Your assignment:
How many lines in the data hold the string "glasses"? State the number alone.

Records for this exercise:

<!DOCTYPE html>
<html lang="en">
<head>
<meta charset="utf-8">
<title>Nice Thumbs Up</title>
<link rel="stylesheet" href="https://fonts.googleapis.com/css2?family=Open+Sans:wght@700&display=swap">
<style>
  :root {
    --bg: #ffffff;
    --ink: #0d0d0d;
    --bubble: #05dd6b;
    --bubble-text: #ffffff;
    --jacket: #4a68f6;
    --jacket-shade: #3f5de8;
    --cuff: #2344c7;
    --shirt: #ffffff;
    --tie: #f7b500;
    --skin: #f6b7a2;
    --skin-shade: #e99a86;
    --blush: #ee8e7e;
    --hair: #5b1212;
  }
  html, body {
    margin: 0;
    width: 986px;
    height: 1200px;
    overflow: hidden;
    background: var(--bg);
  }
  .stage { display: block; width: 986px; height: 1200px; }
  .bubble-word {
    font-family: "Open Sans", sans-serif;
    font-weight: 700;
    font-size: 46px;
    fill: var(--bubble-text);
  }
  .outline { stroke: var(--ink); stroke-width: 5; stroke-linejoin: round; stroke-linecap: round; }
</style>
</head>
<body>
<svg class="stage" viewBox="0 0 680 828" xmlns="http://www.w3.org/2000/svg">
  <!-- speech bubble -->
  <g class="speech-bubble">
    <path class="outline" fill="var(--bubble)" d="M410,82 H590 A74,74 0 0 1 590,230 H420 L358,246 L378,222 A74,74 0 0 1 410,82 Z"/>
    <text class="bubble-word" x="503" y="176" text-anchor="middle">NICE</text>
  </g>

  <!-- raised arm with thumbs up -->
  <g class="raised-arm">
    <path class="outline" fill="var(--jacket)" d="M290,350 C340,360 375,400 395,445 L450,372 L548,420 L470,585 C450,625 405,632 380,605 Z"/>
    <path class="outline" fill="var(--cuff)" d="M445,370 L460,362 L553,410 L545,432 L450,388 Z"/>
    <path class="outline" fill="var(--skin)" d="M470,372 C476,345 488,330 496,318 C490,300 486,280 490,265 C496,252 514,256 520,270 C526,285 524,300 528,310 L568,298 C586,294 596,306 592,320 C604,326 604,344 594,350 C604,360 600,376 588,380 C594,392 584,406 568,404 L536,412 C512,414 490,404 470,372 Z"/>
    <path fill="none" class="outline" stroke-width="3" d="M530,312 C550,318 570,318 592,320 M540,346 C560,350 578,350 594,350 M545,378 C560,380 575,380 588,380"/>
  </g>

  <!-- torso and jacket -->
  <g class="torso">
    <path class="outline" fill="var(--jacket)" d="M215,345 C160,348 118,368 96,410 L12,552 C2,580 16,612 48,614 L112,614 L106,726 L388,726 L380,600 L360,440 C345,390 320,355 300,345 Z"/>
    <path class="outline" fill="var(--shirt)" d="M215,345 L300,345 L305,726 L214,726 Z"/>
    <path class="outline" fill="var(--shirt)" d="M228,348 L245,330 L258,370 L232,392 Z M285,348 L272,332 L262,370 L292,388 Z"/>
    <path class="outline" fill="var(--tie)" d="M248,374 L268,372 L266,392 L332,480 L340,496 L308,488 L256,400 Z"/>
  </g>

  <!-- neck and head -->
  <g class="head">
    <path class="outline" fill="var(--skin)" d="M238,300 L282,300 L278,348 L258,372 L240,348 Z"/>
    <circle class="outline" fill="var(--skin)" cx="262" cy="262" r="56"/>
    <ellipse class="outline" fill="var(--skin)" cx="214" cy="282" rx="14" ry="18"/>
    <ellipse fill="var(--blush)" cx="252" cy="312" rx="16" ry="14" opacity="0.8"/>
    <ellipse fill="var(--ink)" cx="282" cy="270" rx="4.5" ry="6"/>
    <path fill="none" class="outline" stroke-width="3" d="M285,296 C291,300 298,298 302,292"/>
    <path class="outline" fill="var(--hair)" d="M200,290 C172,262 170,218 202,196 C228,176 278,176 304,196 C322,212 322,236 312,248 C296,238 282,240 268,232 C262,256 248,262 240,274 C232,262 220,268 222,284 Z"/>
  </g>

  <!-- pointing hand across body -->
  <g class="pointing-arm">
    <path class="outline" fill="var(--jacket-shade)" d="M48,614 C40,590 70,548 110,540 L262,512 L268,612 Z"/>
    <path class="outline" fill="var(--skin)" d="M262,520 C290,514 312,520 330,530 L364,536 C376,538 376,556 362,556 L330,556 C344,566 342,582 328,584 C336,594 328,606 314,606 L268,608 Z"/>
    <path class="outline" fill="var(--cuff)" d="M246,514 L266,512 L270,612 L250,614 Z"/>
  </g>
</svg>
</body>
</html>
--
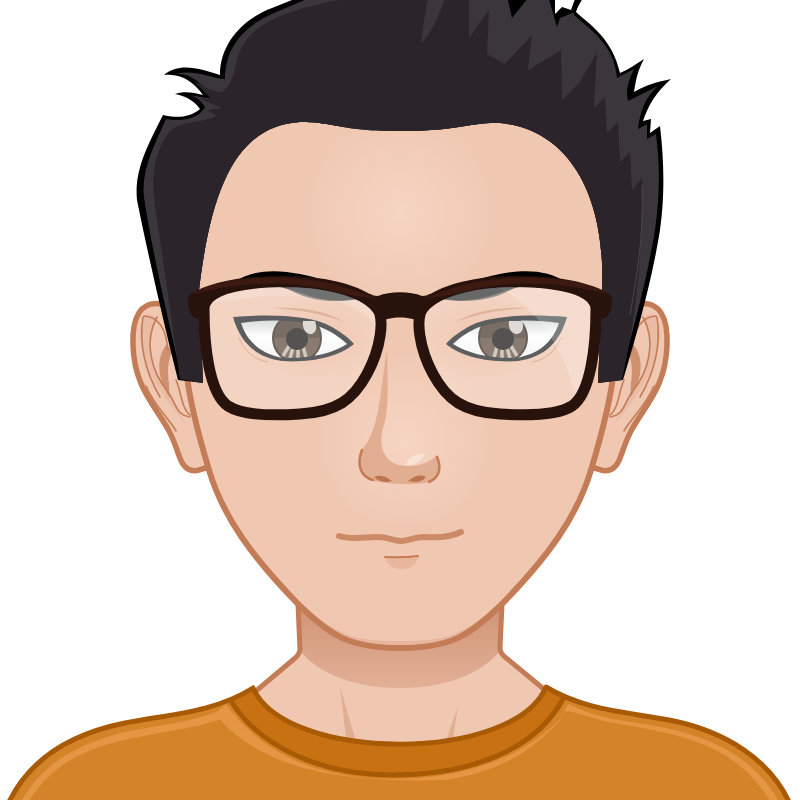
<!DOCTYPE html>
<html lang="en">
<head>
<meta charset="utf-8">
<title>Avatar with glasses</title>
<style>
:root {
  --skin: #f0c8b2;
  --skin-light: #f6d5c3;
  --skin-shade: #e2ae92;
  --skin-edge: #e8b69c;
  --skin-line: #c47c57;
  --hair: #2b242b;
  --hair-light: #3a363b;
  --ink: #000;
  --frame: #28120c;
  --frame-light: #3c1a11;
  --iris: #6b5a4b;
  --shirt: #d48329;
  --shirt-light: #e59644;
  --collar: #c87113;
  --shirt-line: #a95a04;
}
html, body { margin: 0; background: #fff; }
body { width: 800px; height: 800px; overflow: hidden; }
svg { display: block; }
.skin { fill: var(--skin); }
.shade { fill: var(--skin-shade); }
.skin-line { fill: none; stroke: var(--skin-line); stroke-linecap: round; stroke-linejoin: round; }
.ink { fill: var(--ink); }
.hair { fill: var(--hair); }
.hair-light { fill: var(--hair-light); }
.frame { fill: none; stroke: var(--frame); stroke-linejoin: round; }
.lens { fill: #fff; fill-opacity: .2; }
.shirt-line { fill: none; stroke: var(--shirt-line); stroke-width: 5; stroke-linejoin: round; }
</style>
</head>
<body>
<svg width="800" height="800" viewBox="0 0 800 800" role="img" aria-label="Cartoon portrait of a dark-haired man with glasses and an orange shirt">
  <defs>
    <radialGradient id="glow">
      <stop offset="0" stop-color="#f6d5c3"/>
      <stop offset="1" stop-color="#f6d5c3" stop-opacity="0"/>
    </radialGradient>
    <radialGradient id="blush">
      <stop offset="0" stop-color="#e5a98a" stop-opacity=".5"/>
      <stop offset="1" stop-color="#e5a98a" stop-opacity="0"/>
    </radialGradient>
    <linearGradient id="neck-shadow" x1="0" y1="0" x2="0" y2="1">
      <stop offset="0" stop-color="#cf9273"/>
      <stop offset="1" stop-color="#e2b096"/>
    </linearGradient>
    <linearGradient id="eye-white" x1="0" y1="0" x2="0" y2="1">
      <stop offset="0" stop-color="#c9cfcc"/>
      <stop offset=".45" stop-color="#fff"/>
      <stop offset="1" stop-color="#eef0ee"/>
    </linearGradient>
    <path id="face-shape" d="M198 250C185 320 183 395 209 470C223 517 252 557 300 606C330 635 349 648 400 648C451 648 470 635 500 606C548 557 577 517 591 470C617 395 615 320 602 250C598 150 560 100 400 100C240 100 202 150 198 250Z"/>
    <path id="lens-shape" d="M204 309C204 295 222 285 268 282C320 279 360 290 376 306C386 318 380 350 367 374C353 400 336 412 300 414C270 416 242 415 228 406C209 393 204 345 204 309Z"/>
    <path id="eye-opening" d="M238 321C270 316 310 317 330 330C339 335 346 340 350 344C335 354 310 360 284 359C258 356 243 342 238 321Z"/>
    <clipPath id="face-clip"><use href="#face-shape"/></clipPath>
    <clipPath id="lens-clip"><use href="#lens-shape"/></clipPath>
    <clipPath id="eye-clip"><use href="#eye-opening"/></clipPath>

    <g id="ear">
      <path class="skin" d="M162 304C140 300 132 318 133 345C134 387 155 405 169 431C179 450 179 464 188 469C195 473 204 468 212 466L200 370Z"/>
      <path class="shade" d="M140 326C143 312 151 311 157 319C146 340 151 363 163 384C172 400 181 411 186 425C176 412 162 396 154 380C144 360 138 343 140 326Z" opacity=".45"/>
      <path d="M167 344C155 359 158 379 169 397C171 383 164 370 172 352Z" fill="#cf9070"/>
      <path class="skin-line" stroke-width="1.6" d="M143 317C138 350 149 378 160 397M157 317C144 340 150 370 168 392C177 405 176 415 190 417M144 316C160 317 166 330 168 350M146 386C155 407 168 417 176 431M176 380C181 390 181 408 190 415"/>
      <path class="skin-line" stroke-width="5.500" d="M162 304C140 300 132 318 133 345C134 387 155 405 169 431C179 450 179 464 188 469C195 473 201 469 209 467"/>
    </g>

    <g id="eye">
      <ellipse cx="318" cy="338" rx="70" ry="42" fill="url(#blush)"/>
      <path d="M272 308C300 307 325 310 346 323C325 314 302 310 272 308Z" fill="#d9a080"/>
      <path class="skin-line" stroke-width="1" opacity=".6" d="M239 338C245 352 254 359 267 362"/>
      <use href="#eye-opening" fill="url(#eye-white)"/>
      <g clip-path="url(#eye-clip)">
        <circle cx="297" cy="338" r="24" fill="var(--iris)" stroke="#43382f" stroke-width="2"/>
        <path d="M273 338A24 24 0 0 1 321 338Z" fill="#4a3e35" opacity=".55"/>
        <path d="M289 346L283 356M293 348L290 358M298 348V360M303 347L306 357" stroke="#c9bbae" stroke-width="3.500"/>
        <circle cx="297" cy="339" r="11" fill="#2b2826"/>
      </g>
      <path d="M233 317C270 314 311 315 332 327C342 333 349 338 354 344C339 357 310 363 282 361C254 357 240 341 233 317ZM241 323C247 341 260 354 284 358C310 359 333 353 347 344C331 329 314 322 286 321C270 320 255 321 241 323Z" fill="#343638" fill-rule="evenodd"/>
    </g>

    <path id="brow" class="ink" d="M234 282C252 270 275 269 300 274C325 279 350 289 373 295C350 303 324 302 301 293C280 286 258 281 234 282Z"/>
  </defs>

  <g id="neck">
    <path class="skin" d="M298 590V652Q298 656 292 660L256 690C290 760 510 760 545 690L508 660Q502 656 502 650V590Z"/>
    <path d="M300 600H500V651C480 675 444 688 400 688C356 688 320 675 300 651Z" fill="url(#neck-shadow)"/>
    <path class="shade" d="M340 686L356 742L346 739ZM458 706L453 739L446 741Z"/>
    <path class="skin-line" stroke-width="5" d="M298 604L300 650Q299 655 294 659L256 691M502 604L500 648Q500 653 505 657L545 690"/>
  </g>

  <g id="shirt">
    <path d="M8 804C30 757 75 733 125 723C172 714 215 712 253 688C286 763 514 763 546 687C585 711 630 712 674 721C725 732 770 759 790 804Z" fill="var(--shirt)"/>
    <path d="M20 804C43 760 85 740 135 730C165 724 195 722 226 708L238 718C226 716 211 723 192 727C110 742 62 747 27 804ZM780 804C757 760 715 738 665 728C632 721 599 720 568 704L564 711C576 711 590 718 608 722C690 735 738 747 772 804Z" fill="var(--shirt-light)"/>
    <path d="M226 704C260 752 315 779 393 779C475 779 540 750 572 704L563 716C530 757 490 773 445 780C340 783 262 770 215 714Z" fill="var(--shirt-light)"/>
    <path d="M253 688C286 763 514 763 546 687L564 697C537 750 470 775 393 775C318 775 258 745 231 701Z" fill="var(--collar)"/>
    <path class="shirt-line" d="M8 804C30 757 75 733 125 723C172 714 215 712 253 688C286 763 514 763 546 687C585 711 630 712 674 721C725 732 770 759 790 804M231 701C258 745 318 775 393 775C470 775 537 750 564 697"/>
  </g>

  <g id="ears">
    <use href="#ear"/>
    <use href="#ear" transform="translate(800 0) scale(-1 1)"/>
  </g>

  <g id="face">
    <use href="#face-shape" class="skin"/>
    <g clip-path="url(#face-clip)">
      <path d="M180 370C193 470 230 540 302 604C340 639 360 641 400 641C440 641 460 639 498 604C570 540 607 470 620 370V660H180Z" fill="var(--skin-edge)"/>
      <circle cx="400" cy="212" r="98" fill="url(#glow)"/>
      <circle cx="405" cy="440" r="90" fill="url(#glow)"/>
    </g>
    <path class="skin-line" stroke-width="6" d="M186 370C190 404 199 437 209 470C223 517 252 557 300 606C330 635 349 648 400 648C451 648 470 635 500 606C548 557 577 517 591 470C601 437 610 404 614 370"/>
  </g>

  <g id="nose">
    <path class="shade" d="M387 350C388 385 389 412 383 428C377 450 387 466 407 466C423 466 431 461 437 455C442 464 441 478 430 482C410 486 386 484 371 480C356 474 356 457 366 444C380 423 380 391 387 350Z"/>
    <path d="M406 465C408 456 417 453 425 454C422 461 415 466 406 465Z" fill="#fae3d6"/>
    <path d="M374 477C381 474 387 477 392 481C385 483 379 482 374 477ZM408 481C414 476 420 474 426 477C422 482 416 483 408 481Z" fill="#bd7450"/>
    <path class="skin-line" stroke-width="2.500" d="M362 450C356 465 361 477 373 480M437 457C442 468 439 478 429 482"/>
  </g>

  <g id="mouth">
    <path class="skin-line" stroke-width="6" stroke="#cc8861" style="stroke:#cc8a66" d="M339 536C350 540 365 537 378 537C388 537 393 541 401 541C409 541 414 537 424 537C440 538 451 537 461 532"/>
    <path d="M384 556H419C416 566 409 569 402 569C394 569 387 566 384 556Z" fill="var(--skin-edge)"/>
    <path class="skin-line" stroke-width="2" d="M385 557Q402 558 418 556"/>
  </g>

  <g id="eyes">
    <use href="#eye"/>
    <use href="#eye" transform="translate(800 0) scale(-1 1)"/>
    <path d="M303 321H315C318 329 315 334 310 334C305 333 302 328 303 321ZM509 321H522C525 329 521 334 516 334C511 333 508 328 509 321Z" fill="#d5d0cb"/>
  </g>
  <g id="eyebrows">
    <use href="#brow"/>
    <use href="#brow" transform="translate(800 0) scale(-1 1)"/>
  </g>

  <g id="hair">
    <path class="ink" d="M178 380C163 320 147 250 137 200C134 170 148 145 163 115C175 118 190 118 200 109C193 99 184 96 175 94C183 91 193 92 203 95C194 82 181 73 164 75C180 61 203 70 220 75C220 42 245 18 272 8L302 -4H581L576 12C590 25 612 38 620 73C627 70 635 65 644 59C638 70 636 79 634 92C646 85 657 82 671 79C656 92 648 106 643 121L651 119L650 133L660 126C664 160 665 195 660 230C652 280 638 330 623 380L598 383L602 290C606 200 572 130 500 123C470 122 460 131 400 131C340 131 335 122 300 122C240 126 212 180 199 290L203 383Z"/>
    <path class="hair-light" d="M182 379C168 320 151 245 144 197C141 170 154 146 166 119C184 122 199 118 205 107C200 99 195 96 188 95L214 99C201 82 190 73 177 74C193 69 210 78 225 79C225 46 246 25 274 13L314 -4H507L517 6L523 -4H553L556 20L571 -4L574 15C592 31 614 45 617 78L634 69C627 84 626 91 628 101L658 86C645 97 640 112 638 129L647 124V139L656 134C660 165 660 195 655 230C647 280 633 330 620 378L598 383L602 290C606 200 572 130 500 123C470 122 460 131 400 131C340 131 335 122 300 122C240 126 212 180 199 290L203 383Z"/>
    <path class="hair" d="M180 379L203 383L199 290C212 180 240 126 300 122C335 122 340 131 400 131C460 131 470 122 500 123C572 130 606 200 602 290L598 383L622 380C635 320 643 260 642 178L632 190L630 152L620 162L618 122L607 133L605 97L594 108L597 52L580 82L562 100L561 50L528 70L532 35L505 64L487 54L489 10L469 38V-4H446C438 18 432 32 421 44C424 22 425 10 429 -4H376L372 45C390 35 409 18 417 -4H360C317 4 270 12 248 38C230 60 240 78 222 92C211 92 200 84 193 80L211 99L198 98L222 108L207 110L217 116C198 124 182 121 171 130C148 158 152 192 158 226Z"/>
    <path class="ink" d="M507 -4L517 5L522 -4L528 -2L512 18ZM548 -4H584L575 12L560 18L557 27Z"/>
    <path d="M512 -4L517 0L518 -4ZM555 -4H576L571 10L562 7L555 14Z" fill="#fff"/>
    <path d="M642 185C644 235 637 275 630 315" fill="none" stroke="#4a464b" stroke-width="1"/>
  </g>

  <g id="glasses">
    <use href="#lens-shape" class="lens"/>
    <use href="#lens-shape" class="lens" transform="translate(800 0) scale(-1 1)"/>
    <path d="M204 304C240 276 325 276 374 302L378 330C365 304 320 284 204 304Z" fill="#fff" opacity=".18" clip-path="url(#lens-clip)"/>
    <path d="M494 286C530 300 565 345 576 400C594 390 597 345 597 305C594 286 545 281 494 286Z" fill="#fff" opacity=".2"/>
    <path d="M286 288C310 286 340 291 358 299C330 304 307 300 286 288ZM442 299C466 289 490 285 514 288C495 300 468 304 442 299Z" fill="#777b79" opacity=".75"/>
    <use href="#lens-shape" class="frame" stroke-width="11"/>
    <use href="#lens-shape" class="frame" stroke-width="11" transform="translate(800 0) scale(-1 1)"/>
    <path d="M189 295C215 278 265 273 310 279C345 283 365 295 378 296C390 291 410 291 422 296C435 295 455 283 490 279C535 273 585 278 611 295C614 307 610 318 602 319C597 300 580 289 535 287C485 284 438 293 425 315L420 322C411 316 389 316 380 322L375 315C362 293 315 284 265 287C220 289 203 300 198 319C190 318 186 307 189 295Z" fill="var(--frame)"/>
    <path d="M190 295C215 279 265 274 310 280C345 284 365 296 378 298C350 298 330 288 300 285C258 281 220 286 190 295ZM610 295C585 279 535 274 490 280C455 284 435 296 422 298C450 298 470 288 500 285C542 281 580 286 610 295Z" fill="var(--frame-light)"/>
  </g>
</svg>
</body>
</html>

Answer space:
3